The answer must consist of every line below that contains the word "fract".

Plain-text document sources

=-=-=-=-=

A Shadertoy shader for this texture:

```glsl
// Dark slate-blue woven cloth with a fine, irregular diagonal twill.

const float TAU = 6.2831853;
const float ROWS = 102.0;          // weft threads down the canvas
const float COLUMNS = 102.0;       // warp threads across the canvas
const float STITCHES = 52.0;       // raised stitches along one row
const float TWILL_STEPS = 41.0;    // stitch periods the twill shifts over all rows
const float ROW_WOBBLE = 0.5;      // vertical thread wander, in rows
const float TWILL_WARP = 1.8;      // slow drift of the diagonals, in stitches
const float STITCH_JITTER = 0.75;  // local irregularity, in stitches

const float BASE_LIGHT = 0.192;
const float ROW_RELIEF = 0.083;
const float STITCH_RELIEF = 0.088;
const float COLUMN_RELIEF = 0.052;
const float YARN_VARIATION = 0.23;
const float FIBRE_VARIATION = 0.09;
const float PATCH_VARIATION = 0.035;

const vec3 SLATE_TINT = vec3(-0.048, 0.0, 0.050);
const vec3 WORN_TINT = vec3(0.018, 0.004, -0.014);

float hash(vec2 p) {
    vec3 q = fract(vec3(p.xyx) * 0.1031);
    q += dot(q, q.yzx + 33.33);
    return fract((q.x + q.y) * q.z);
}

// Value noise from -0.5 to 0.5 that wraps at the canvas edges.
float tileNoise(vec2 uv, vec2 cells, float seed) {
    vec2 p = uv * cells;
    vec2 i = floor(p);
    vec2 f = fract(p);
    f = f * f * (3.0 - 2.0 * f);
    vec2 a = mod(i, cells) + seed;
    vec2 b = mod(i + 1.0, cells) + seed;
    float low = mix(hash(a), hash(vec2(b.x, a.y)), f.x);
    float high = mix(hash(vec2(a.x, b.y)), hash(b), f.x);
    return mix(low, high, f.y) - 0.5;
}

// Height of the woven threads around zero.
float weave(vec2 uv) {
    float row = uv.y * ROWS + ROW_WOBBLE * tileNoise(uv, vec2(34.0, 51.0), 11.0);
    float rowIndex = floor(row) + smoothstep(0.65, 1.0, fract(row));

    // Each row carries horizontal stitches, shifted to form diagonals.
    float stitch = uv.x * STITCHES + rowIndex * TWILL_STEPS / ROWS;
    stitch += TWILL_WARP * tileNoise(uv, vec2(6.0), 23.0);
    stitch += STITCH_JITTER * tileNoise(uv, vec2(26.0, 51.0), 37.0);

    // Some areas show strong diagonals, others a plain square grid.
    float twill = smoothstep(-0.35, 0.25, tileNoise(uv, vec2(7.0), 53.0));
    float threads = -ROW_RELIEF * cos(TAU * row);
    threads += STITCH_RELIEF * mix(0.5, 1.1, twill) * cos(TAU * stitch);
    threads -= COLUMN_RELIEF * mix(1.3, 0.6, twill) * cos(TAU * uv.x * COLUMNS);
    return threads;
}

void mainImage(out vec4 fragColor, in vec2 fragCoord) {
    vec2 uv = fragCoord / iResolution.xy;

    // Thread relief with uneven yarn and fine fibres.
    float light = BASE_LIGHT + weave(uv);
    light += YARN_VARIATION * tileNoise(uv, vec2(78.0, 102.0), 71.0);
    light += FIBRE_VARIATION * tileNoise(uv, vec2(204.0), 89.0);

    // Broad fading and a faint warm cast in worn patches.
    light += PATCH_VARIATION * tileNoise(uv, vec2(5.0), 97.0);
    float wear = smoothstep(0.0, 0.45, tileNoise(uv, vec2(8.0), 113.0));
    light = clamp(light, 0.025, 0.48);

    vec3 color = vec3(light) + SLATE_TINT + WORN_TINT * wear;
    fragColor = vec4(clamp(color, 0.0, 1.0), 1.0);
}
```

=-=-=-=-=

• Response to the exercise
    vec3 q = fract(vec3(p.xyx) * 0.1031);
    return fract((q.x + q.y) * q.z);
    vec2 f = fract(p);
    float rowIndex = floor(row) + smoothstep(0.65, 1.0, fract(row));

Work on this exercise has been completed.